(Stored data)
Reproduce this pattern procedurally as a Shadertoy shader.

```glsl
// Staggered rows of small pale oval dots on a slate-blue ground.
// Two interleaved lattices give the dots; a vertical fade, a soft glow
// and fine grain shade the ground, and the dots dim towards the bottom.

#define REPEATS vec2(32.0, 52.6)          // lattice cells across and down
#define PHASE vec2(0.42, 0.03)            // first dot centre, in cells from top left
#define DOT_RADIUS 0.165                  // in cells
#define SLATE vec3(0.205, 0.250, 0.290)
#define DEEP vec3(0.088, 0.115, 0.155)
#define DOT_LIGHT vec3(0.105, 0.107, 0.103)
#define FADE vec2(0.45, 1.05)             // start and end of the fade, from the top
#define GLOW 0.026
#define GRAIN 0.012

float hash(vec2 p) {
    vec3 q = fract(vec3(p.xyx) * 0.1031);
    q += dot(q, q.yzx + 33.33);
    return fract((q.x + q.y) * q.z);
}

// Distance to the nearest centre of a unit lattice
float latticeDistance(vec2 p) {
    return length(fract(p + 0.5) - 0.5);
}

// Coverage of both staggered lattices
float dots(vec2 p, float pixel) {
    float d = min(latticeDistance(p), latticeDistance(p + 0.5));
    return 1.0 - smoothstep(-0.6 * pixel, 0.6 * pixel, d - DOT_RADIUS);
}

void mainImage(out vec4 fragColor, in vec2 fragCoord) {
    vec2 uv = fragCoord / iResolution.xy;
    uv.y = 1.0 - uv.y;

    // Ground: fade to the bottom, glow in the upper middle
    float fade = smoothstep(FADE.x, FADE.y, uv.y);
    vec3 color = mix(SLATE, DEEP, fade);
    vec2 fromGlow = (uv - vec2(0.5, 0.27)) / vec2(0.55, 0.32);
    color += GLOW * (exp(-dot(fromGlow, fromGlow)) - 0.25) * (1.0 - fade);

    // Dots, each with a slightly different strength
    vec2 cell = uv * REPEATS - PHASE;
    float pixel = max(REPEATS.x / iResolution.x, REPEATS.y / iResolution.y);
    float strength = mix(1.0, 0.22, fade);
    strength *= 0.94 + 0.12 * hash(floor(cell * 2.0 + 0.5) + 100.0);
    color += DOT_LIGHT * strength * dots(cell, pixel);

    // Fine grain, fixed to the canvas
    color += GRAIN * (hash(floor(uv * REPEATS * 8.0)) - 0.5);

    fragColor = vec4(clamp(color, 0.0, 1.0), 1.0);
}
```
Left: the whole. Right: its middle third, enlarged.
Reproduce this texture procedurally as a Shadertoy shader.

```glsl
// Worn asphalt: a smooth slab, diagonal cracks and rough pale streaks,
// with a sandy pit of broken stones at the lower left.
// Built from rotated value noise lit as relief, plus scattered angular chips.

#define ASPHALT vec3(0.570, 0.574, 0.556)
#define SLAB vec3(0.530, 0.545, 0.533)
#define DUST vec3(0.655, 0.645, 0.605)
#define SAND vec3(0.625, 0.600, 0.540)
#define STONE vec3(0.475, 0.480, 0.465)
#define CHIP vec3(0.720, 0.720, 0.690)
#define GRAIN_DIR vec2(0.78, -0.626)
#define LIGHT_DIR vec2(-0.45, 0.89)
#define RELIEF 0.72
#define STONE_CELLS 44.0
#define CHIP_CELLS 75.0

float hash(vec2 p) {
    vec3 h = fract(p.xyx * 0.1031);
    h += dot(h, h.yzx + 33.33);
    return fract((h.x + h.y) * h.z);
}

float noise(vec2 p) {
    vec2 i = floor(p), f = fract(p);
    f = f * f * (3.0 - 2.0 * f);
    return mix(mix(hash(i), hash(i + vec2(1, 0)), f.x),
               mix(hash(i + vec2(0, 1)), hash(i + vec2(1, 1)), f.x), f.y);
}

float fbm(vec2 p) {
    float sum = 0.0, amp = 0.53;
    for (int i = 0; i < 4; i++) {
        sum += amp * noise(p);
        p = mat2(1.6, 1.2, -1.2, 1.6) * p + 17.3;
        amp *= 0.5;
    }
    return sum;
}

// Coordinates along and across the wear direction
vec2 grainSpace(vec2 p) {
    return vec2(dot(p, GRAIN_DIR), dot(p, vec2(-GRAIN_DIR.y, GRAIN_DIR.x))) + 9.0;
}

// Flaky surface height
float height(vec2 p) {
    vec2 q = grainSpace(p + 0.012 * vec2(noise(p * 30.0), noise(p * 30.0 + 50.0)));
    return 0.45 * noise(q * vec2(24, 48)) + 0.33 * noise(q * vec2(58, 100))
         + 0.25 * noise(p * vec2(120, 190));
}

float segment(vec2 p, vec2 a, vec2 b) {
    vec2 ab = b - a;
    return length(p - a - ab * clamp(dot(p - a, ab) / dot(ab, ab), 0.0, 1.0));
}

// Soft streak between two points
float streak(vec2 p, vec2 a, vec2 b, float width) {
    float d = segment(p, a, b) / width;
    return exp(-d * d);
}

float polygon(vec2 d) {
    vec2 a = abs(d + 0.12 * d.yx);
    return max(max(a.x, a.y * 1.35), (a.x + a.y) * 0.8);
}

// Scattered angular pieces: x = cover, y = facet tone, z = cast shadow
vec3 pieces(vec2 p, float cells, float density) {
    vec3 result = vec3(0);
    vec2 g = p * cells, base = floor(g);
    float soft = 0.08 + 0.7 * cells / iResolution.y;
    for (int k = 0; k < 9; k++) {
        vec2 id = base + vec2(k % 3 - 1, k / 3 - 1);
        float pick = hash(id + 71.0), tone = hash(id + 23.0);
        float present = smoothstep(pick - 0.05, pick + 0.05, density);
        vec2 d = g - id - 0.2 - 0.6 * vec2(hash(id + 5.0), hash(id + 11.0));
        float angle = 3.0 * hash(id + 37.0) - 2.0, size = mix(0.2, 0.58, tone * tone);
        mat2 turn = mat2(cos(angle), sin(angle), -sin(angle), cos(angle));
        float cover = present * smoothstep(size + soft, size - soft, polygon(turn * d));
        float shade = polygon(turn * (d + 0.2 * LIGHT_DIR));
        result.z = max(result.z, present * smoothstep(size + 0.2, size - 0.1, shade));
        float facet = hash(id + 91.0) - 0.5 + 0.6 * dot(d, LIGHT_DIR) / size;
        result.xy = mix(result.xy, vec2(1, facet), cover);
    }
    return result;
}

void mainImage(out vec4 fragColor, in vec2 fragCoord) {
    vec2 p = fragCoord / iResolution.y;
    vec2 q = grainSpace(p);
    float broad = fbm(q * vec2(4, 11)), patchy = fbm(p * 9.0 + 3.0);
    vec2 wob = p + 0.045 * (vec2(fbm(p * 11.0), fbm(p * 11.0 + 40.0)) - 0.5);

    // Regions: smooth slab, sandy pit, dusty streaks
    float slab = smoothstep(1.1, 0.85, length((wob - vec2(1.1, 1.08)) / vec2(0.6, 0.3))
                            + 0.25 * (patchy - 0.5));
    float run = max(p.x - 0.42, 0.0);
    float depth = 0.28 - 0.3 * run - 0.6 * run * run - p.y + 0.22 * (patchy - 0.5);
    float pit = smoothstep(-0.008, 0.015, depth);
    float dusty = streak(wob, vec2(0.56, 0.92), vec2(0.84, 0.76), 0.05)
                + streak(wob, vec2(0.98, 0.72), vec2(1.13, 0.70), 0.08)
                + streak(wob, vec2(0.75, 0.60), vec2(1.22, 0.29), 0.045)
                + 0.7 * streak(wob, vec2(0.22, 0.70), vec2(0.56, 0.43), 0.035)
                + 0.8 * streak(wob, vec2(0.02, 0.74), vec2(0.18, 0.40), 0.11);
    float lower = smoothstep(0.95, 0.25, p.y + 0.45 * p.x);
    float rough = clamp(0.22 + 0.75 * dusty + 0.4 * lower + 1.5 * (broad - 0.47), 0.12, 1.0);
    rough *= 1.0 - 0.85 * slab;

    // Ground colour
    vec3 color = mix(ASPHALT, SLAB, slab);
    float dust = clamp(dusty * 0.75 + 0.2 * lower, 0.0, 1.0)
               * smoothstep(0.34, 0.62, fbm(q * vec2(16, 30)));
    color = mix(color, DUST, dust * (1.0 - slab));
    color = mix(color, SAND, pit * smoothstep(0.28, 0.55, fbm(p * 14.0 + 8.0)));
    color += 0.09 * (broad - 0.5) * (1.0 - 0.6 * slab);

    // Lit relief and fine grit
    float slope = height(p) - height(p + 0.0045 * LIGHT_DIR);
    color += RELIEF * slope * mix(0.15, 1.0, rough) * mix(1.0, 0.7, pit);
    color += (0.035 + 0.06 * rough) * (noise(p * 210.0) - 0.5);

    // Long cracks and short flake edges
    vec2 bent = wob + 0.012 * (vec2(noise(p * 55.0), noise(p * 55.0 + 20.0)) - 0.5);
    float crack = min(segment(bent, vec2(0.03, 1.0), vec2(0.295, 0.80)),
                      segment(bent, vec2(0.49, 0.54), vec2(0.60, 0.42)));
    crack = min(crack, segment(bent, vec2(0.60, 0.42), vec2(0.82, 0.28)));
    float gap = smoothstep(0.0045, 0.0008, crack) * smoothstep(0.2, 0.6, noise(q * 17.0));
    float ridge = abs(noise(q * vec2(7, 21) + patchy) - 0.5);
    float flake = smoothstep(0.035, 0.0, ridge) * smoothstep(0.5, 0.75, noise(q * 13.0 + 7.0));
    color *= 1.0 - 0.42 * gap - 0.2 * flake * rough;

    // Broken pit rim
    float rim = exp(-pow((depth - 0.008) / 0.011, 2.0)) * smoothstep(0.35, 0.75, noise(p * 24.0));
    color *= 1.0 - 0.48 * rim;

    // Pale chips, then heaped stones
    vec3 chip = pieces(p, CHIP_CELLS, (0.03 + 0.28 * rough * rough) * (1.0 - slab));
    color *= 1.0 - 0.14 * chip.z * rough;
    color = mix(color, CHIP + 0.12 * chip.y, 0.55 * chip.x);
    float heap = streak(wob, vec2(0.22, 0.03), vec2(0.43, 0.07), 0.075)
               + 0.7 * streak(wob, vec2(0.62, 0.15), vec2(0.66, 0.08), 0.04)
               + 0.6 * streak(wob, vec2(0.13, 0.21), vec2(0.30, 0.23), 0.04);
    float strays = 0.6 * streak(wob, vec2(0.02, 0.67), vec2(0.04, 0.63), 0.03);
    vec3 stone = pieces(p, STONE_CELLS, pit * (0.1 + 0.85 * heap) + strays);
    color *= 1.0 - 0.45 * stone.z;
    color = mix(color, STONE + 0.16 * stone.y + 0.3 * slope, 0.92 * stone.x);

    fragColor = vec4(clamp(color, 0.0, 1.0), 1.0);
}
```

| What you are asked to do |
Every line in the data above that contains the word "fract" should be copied.

| Task answer |
    vec3 q = fract(vec3(p.xyx) * 0.1031);
    return fract((q.x + q.y) * q.z);
    return length(fract(p + 0.5) - 0.5);
    vec3 h = fract(p.xyx * 0.1031);
    return fract((h.x + h.y) * h.z);
    vec2 i = floor(p), f = fract(p);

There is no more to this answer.